Today, the Greek government is voting on an austerity package that will enable it to receive another round of funding from the European Central Bank and the International Monetary fund. Yes, it is an ocean away, but this vote has the potential to affect the economy and your pocketbook right here in the U.S. as well as the world.
The Greeks need funding because they are heavily indebted to the tune of 340 billion euros ($476 billion) and have no ready means to repay or borrow more from regular sources, given the high interest rates for loans to the country.
Greece entered this gloomy predicament through years of government overspending on their bloated public sector and fudging of their numbers.
Normally, a country in Greece’s situation could devalue their currency, but Greece is stuck in the Eurozone, where they do not control their currency.
So, as all eyes are on Greece today, what might the ripple effects of a “No” vote be? A No vote would mean that Greece would surely default on their debt repayments and may be forced out of the Eurozone. Other highly indebted EU countries like Portugal, Ireland, Spain and Italy would also face huge increases in the costs of borrowing.

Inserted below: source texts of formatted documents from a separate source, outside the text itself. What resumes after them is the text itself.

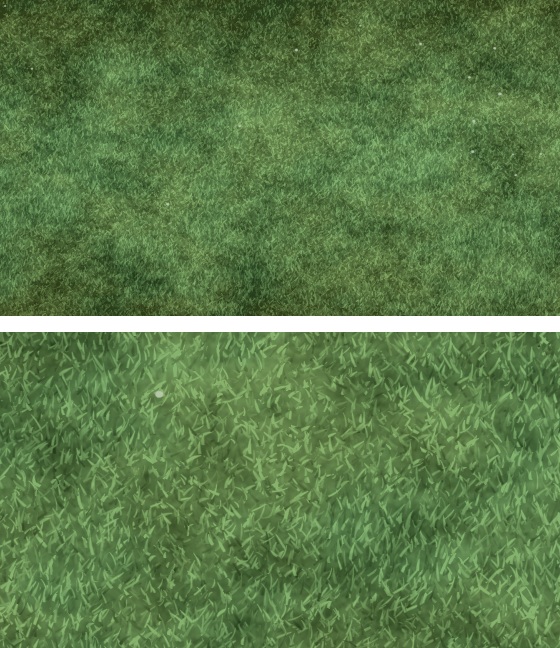
Top: the whole. Bottom: its middle third, enlarged.
A Shadertoy shader for this texture:

```glsl
// A mown lawn seen from above at a slant: short blades, soft clumps, a few tiny white flowers.
#define SHADE_COLOR vec3(0.19, 0.28, 0.13)
#define LIGHT_COLOR vec3(0.47, 0.63, 0.38)
#define FLOWER_COLOR vec3(0.74, 0.80, 0.70)
#define WARM_SHIFT vec3(0.05, 0.00, -0.02)
#define BLADE_LAYERS 9
#define BLADE_CELL 0.0175
#define BLADE_WIDTH 0.0023
#define BLADE_CONTRAST 1.05
#define CLUMP_CONTRAST 0.85
#define BAND_CONTRAST 0.38
#define FLOWER_CELL 0.08
#define FLOWER_SHARE 0.13

// Three random values per point, without sine
vec3 hash3(vec2 p) {
    vec3 q = fract(p.xyx * vec3(0.1031, 0.1030, 0.0973));
    q += dot(q, q.yxz + 33.33);
    return fract((q.xxy + q.yzz) * q.zyx);
}

float valueNoise(vec2 p) {
    vec2 cell = floor(p), f = fract(p);
    f = f * f * (3.0 - 2.0 * f);
    float low = mix(hash3(cell).x, hash3(cell + vec2(1, 0)).x, f.x);
    float high = mix(hash3(cell + vec2(0, 1)).x, hash3(cell + 1.0).x, f.x);
    return mix(low, high, f.y);
}

float fbm(vec2 p) {
    float sum = 0.0, weight = 0.5;
    for (int i = 0; i < 5; i++) {
        sum += weight * valueNoise(p);
        p = mat2(1.6, 1.2, -1.2, 1.6) * p + 7.3;
        weight *= 0.56;
    }
    return sum / 1.07;
}

// Tone of the short blades over the shaded ground, painted from far to near
float bladeTone(vec2 p, float leafiness, float pixel) {
    float tone = -0.28;
    float spread = mix(1.2, 2.6, leafiness);
    float size = mix(1.12, 0.85, p.y) * mix(1.1, 0.85, leafiness);
    for (int layer = 0; layer < BLADE_LAYERS; layer++) {
        float n = float(layer);
        vec2 grid = p / BLADE_CELL + n * vec2(0.37, 0.61);
        vec2 home = floor(grid);
        for (int j = 1; j >= -1; j--)
        for (int i = -1; i <= 1; i++) {
            vec2 id = home + vec2(i, j);
            vec3 rnd = hash3(id + n * 57.0 + 200.0);
            vec3 look = hash3(id + n * 31.0 + 700.0);
            float lean = (rnd.z - 0.5) * spread + 0.12;
            vec2 axis = vec2(sin(lean), cos(lean));
            vec2 d = (grid - id - rnd.xy) * BLADE_CELL;
            float halfLength = BLADE_CELL * mix(0.22, 0.65, look.x) * size;
            float along = dot(d, axis) / halfLength;
            float bend = (look.z - 0.5) * 0.003 * along * along;
            float across = abs(dot(d, vec2(axis.y, -axis.x)) - bend);
            float taper = 1.0 - smoothstep(-0.2, 1.1, along) * 0.8;
            float halfWidth = BLADE_WIDTH * mix(0.3, 0.75, look.z) * taper;
            float cover = smoothstep(pixel, -pixel, across - halfWidth)
                        * smoothstep(1.0, 0.8, abs(along));
            float shade = (look.y - 0.5) * BLADE_CONTRAST + 0.1 * along;
            tone = mix(tone, shade, cover);
        }
    }
    return tone;
}

// Sparse round flower heads, gathered where the clump mask is high
float flowers(vec2 p, float pixel) {
    vec2 grid = p / FLOWER_CELL;
    vec2 id = floor(grid);
    vec3 rnd = hash3(id + 411.0);
    float gather = smoothstep(0.45, 0.7, valueNoise(id * 0.22 + 5.0));
    vec2 d = (grid - id - 0.2 - 0.6 * rnd.xy) * FLOWER_CELL;
    float radius = mix(0.003, 0.0055, rnd.x);
    float edge = length(d * vec2(1.0, 1.2)) - radius;
    return smoothstep(pixel, -pixel, edge) * step(rnd.z, FLOWER_SHARE * gather);
}

void mainImage(out vec4 fragColor, in vec2 fragCoord) {
    float pixel = 1.0 / iResolution.y;
    vec2 p = fragCoord * pixel;
    float side = fragCoord.x / iResolution.x - 0.5;

    // Broad light: bright middle band, dim upper and lower rims
    float rim = (p.y - 0.47) * 2.0;
    float band = 0.37 - rim * rim - 0.5 * side * side;

    // Clumps are wider than tall because the ground is seen at a slant
    vec2 ground = p * vec2(1.0, 1.5);
    float clump = fbm(ground * 5.0 + 3.0) - 0.5;
    float mottle = fbm(ground * 26.0 + 40.0) - 0.5;
    float grain = valueNoise(p * 190.0 + 11.0) - 0.5;
    float leafiness = smoothstep(0.2, 0.8, fbm(ground * 6.0 + 19.0));

    float tone = 0.60 + BAND_CONTRAST * band + CLUMP_CONTRAST * (clump + 0.8 * mottle);
    tone += bladeTone(p, leafiness, pixel) + 0.25 * grain;
    tone = clamp(tone, -0.12, 1.2);
    vec3 color = mix(SHADE_COLOR, LIGHT_COLOR, tone);

    // Leafy patches and rims turn olive, grassy hollows a cooler green
    float warmth = 0.7 * (leafiness - 0.5) + 0.5 * (rim * rim - 0.33) + 0.5 * clump;
    color += WARM_SHIFT * warmth;

    color = mix(color, FLOWER_COLOR, 0.9 * flowers(p, pixel));
    fragColor = vec4(clamp(color, 0.0, 1.0), 1.0);
}
```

There is therefore the chance that a Greek default could lead to a European recession which could spread to a worldwide recession as private credit dries up. This is what the Europeans and now, the Chinese and the US are desperately trying to avoid.
A new recession will lead to a drying up of jobs here in the U.S. as firms hoard cash even more. Fragile property prices, which are showing a few signs of life today, may continue their downward spiral and few would be spared from the contagion effect.

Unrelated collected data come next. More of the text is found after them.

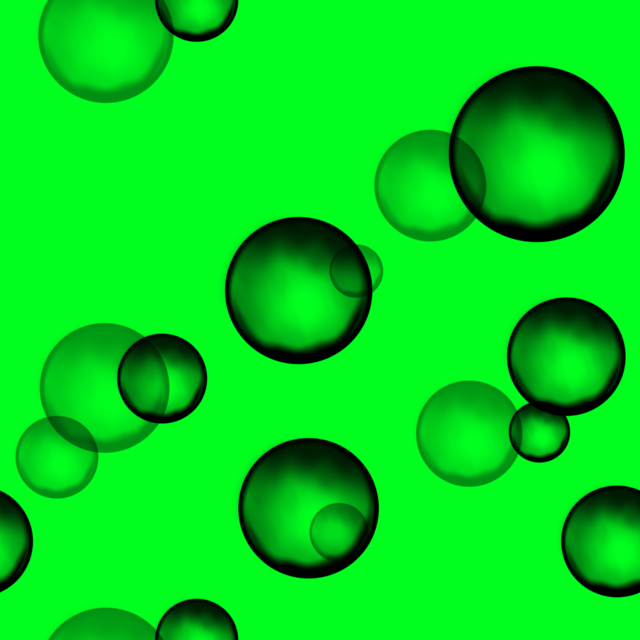
Give the GLSL for this pattern, as a WebGL 2 fragment shader.

```glsl
#version 300 es
precision highp float;

uniform vec2 u_resolution;
out vec4 fragColor;

float hash(vec2 p) {
    p = fract(p * vec2(0.1031, 0.1137) + 0.37);
    p += dot(p, p.yx + 33.33);
    return fract((p.x + p.y) * p.x * 7.31);
}

float valueNoise(vec2 p) {
    vec2 cell = floor(p);
    vec2 f = fract(p);
    f = f * f * (3.0 - 2.0 * f);
    float low = mix(hash(cell), hash(cell + vec2(1, 0)), f.x);
    float high = mix(hash(cell + vec2(0, 1)), hash(cell + vec2(1, 1)), f.x);
    return mix(low, high, f.y);
}

// Light passing through a glass ball of radius 1 at point p.
float glassLight(vec2 p) {
    float d = length(p);
    // Slanted brush-like streaks, broad and fine
    vec2 slant = vec2(p.x + 0.3 * p.y, p.y - 0.3 * p.x);
    float streaks = valueNoise(slant * vec2(6.0, 2.2) + 20.0) - 0.5;
    streaks += 0.6 * (valueNoise(slant * vec2(13.0, 3.5) + 70.0) - 0.5);
    float waves = valueNoise(p * vec2(4.0, 3.0) + 50.0) - 0.5;

    // Bright core falling off to a mid tone
    float core = length(p - vec2(0.06, -0.2));
    float light = 1.0 - 0.48 * smoothstep(0.08, 0.95, core + 0.12 * streaks + 0.1 * waves);
    light *= 1.0 + 0.2 * streaks * smoothstep(0.0, 0.45, core);

    // Dark cap on top, bending down the sides
    float cap = p.y + 0.15 * p.x * p.x + 0.12 * p.x + 0.14 * waves + 0.06 * streaks;
    light *= 1.0 - 0.8 * smoothstep(0.2, 0.85, cap);

    // Black crescent below and a narrow black rim all round
    float crescent = length(p - vec2(-0.03, 0.1)) + 0.07 * waves;
    light *= 1.0 - smoothstep(0.83, 1.0, crescent);
    light *= 1.0 - smoothstep(0.88, 1.0, d);

    // Faint reflected arcs low on both sides
    float arc = smoothstep(0.87, 0.91, d) * (1.0 - smoothstep(0.92, 0.96, d));
    float sides = smoothstep(0.55, 0.85, abs(p.x)) * (1.0 - smoothstep(-0.2, 0.3, p.y));
    return clamp(light + 0.14 * arc * sides, 0.0, 1.0);
}

void main() {
    vec2 uv = gl_FragCoord.xy / u_resolution;
    float pixel = 1.0 / min(u_resolution.x, u_resolution.y);
    float transmission = 1.0;

    // Bubbles alternate between dense and faint, wrapped at the canvas edges
    for (int i = 0; i < 15; i++) {
        float k = float(i);
        bool faint = i % 2 == 1;
        vec2 jitter = 0.1 * vec2(sin(2.3 * k), cos(3.7 * k));
        vec2 center = k * vec2(0.7549, 0.5698) + jitter + vec2(-0.157, 0.225);
        float radius = mix(0.043, 0.138, fract(k * 0.618 + 0.05)) * (faint ? 0.82 : 1.0);
        float density = faint ? 0.44 : 1.0;

        vec2 p = (fract(uv - center + 0.5) - 0.5) / radius;
        float d = length(p);
        float blur = pixel / radius;
        float inside = 1.0 - smoothstep(1.0 - blur, 1.0 + blur, d);

        // Soft shadow just outside the upper left rim
        float halo = 0.16 * exp(-max(d - 1.0, 0.0) * 28.0);
        halo *= smoothstep(0.5, 1.0, dot(p, vec2(-0.82, 0.57)));

        float shade = mix(halo, 1.0 - glassLight(p), inside);
        transmission *= 1.0 - density * shade;
    }

    vec3 neonGreen = vec3(0.0, 1.0, 0.12);
    fragColor = vec4(neonGreen * transmission, 1.0);
}
```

Progress however, is now being reported in talks to persuade European banks and insurers to voluntarily roll over maturing Greek debt as part of the planned second rescue package designed to give the country some breathing space.
However, even if Greece survives this latest crisis, with a shrinking economy and social chaos, many analysts still feel that a credit default may just be a matter of time.
There is a moral of this story for the United States. It is that you cannot run deficits forever. They will come back to haunt you sooner or later. Thus, with its own ballooning deficits, it is well past time for the U.S to get its own economic house in order – before it is too late.